_Provided records_
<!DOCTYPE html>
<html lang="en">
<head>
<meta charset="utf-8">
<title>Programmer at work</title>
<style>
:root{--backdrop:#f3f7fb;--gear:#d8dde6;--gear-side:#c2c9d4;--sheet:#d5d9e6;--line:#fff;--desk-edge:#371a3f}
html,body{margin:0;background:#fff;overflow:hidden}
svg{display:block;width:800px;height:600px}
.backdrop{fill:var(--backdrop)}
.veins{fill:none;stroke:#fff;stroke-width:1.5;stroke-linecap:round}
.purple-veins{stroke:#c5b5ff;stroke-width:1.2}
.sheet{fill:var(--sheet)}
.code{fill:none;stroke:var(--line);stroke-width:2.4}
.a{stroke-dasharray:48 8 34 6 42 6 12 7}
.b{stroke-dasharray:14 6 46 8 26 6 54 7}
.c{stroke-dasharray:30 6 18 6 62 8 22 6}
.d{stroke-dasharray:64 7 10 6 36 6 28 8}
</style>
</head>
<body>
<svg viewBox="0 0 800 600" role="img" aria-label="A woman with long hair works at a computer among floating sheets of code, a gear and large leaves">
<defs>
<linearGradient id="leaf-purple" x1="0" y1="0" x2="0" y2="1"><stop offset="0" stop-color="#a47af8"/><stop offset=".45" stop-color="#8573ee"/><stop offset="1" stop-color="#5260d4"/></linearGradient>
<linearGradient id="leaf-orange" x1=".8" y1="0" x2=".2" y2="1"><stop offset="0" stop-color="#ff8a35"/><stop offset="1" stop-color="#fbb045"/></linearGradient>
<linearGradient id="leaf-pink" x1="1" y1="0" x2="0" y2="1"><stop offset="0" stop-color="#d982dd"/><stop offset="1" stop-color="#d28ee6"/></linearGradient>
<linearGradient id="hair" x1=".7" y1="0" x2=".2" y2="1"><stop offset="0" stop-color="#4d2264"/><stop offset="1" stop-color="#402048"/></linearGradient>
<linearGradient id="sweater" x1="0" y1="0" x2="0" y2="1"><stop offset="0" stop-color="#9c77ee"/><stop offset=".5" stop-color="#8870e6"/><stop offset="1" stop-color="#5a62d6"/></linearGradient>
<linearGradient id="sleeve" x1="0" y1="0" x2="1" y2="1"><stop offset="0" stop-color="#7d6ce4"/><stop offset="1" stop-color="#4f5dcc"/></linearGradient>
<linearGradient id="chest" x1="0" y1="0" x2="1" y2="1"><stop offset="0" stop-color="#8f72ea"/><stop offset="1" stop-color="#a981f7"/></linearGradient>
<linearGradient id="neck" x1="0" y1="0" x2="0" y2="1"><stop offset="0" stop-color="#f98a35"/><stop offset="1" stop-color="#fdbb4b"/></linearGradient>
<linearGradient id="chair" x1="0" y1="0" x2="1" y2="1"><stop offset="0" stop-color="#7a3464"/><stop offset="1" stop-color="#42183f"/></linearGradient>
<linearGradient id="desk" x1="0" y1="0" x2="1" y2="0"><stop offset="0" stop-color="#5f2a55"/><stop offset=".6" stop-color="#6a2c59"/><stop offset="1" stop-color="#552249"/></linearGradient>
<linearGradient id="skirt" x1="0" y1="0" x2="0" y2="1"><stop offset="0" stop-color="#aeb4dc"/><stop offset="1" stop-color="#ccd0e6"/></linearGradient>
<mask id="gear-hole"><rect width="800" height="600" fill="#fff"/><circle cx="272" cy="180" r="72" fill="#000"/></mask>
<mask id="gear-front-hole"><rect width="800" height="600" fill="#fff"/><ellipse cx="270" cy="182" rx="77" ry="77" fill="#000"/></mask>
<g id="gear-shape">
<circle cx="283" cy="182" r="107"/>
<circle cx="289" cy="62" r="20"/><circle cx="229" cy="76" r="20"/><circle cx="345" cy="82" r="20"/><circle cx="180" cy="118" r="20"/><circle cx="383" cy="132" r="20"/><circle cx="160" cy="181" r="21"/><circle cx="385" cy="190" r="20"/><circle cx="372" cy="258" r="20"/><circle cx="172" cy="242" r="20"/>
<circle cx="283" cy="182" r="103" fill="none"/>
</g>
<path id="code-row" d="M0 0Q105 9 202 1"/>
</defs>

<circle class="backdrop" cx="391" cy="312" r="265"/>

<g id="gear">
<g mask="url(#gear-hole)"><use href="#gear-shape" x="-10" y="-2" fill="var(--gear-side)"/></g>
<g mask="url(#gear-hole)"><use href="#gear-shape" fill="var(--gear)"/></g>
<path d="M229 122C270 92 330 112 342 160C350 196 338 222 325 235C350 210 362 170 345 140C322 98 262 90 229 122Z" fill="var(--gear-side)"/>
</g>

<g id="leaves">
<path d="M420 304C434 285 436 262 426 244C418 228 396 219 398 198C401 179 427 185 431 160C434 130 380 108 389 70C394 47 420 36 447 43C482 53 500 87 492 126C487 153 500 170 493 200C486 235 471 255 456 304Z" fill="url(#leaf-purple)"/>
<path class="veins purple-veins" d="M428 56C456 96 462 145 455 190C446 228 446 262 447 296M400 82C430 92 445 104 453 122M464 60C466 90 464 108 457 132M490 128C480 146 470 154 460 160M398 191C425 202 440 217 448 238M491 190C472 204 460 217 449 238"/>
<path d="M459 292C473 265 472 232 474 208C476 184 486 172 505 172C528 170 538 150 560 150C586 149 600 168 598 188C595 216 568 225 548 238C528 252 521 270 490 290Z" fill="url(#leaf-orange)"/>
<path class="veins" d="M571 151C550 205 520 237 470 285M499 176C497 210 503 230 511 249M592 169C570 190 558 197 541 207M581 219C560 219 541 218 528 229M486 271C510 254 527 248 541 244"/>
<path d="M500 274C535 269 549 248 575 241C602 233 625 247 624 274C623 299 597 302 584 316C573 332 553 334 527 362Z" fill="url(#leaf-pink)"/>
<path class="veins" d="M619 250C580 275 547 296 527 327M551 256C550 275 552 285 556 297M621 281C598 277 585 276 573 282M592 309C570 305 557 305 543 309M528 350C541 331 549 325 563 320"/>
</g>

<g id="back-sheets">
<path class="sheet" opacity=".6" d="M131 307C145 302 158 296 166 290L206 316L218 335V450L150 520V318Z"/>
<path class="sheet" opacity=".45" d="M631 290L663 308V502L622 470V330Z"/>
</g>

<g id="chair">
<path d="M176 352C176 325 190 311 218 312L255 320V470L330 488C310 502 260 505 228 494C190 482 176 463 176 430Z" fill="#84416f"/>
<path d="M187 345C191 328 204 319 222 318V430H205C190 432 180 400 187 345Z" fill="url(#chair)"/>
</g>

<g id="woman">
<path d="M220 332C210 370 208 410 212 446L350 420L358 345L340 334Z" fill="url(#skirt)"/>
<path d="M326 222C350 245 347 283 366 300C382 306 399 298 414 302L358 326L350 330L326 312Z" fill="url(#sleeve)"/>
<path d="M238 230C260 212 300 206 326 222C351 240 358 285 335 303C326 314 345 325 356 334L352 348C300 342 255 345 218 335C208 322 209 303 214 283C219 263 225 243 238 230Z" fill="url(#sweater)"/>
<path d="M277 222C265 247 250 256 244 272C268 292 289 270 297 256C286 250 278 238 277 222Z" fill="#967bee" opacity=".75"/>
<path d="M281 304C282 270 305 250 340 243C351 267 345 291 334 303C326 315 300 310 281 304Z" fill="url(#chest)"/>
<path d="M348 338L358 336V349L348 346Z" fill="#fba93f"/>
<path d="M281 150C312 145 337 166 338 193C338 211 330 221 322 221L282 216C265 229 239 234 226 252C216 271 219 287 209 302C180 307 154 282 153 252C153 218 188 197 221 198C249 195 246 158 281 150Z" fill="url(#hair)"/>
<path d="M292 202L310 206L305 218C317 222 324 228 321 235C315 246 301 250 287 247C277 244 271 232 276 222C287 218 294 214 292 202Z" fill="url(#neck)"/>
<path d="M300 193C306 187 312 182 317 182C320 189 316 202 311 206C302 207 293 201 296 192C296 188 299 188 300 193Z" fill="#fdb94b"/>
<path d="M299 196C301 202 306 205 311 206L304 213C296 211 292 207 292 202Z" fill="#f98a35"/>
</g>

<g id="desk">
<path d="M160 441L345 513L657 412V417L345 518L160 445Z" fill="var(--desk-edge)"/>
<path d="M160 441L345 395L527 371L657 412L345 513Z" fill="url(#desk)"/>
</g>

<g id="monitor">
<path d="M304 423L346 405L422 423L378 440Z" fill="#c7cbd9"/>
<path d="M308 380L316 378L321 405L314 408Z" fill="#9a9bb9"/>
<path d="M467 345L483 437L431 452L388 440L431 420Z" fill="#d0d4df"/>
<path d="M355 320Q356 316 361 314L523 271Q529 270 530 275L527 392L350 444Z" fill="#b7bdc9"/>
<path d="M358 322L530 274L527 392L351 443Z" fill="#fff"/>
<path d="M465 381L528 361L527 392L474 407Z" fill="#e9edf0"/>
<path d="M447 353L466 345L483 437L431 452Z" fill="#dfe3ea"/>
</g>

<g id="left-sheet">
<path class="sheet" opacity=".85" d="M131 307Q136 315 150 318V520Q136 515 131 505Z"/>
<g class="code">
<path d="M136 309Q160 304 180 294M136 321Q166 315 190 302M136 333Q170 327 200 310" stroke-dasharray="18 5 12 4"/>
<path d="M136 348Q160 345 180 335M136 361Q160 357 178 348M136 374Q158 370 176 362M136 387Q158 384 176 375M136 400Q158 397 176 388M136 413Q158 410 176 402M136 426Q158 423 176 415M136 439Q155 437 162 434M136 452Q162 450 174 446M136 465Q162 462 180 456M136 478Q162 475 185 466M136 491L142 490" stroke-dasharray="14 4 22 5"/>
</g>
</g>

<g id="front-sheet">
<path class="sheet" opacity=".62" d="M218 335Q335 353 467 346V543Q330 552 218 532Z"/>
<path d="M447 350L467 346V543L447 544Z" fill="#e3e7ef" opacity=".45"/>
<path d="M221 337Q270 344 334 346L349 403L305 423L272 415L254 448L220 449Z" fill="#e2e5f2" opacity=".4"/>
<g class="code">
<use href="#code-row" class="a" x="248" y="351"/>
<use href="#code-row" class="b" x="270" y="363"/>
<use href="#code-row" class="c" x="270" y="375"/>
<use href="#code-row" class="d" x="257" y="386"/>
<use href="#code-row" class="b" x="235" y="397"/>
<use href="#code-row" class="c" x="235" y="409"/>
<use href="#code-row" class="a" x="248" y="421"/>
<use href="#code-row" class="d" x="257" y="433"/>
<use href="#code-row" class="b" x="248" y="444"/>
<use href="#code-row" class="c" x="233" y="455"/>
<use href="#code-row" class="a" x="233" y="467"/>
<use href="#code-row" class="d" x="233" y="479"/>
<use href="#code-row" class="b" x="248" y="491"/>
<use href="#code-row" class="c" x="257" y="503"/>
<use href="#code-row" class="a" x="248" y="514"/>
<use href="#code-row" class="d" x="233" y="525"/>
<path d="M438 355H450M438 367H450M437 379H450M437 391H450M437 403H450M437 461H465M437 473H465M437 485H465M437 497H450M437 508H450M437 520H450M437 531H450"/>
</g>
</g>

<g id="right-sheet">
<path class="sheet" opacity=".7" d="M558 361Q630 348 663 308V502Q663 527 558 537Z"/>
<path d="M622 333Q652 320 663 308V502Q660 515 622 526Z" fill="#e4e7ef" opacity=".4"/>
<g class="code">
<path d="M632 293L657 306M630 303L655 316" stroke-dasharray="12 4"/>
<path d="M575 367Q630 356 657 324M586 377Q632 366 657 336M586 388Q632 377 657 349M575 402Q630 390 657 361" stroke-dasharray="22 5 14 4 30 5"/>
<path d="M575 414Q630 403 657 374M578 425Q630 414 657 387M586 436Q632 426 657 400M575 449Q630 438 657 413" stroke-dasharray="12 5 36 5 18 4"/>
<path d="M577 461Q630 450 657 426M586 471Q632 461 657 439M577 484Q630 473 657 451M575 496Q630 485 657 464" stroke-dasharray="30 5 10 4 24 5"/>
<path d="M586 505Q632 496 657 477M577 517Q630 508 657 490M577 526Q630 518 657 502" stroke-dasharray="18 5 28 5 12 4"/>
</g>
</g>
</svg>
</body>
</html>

_What is needed_
Give the number of lines in the listing above where the word "veins" appears, and nothing else.

_Answer for this exercise_
5